Japan has always been at the forefront of technological advancement; the nation has created innumerable fascinating (and adorable) creations to fit into gaps humans find hard to fill. A purring furry baby seal, Paro, has been used to soothe the elderly, who like nurturing it. Banryu, a personal guard dragon, “prowls the house smelling for smoke and looking for intruders.” Aibo, a robotic pet dog that burst on the scene at the turn of the century, sold over 100,000 units and took up a cherished place in some family homes. (After Sony shut down its last repair center in 2006, Aibo owners so grieved malfunctioning robots that they’d hold Aibo funerals.)
Noting the trend of human-robot attachment, in 2008, David Levy theorized a far more “intimate” attachment to robots was to come. Levy is quoted in Caitrin Nicol’s article for The New Atlantis: “…by the year 2050, people will be marrying robots.”
Enter Azuma Hikari. A blue-haired, chirpy, and coy hologram, Hikari appears in a small tube, skimpily clad, in a burst of sparkling pixels. She responds to basic commands, like Siri, but can also talk casually if you need her to. More than that, though, Hikari flirts, giggles, and is primarily designed to act as a romantic companion.
Hikari is significantly behind the 2008 prediction of the robot wife of the future, who “will look like movie stars, write symphonies better than Mozart, possess a ‘superhuman-like consciousness,’ converse with almost-infinite intelligence in any given language, demonstrate surpassing sensitivity to their owners’ every thought and need, and at a moment’s notice will be ‘in the mood.'”
Nonetheless, her creator isn’t done with her development, saying, “I actually want to make her into a person who understands her husband and will always be there to support him.”
Hikari isn’t alone. Bloomberg reports, “Elsewhere in the sphere, a Pokemon Go-like smartphone game, developed by Tokyo company Voltage, sees players of either sex able to take digital lovers on dates anywhere in the world. Yet another uses virtual reality to put a player in the role of a woman who has been captured by a handsome rich man, to explore themes of dominance and submission.”
Other countries are equally as capable of creating Hikaris, yet Japan seems more invested in its artificial love industry, with good reason. 60% of unmarried young adults aren’t in a relationship, and the work culture is notoriously intense. With such high career demands, and dismal dating odds, Japanese youth can struggle to find companionship.
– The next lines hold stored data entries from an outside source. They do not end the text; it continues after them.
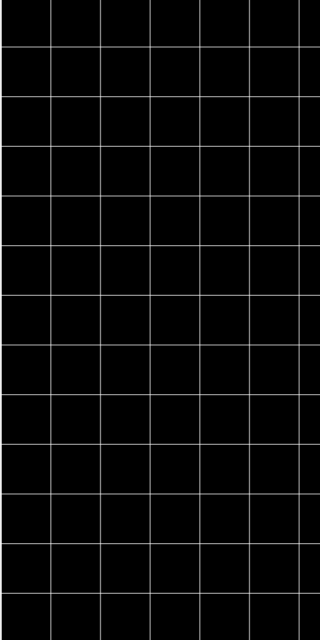
This pattern is drawn by a Shadertoy shader. Its source:

```glsl
// Thin grey square grid on black, with a bright rule along the left border.
// Each axis is repeated with fract, and every line is smoothed by the exact
// share of the pixel it covers, so thin lines keep their weight at any size.

// Lengths are fractions of the canvas width; pairs are (vertical, horizontal).
const float CELL_SIZE = 0.1552;
const vec2 GRID_ORIGIN = vec2(0.0036, 0.1459);
const vec2 LINE_WIDTH = vec2(0.0042, 0.0036);
const vec2 LINE_OPACITY = vec2(0.53, 0.61);
const float BORDER_WIDTH = 0.0054;
const float BORDER_OPACITY = 0.95;
const vec3 BACKGROUND_COLOR = vec3(0.0);
const vec3 LINE_COLOR = vec3(1.0);

// Signed offset from the nearest grid line on each axis.
vec2 offsetToLine(vec2 position) {
    vec2 cell = (position - GRID_ORIGIN) / CELL_SIZE;
    return (fract(cell + 0.5) - 0.5) * CELL_SIZE;
}

// Box-filtered coverage of a pixel by the line on each axis.
vec2 lineCoverage(vec2 offset, float pixelSize) {
    vec2 halfLine = 0.5 * LINE_WIDTH;
    float halfPixel = 0.5 * pixelSize;
    vec2 upper = min(offset + halfPixel, halfLine);
    vec2 lower = max(offset - halfPixel, -halfLine);
    return clamp((upper - lower) / pixelSize, 0.0, 1.0);
}

void mainImage(out vec4 fragColor, in vec2 fragCoord) {
    float pixelSize = 1.0 / iResolution.x;
    vec2 position = fragCoord * pixelSize;

    // Translucent vertical and horizontal lines, brighter where they cross
    vec2 alpha = LINE_OPACITY * lineCoverage(offsetToLine(position), pixelSize);

    // Bright rule on the left border
    float border = clamp((BORDER_WIDTH - position.x) / pixelSize + 0.5, 0.0, 1.0);
    alpha.x = max(alpha.x, BORDER_OPACITY * border);

    float grid = 1.0 - (1.0 - alpha.x) * (1.0 - alpha.y);
    fragColor = vec4(mix(BACKGROUND_COLOR, LINE_COLOR, grid), 1.0);
}
```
Japan’s young adults aren’t just finding it harder to find partners—they’re pickier about who they choose. Citing statistics from the National Institute of Population and Social Security Research, The Wall Street Journal reports that in Japan, there is “a rising percentage of men and women saying they’re content with never marrying, and more people now say they haven’t married because they have trouble getting along with the opposite sex.”
Nicol notes that robot creations have often reflected more about their creators. “Just as a portrait might inadvertently give away the painter’s own weaknesses or preoccupations, humanoid robots seemed to reflect something unintended about their designers. A shy designer might make a robot that’s particularly bashful; a designer with physical ailments might focus on the function—touch, vision, speech, ambulation— that gives the robot builder the greatest trouble.”
Japan’s robot wives may partly be an inevitable experiment as we take robots into our lives as our entertainers, security guards, personal assistants, and pets. But they may also be a stark reflection of the state of the nation itself.
The New Atlantis, No. 19 (Winter 2008), pp. 125-131
Center for the Study of Technology and Society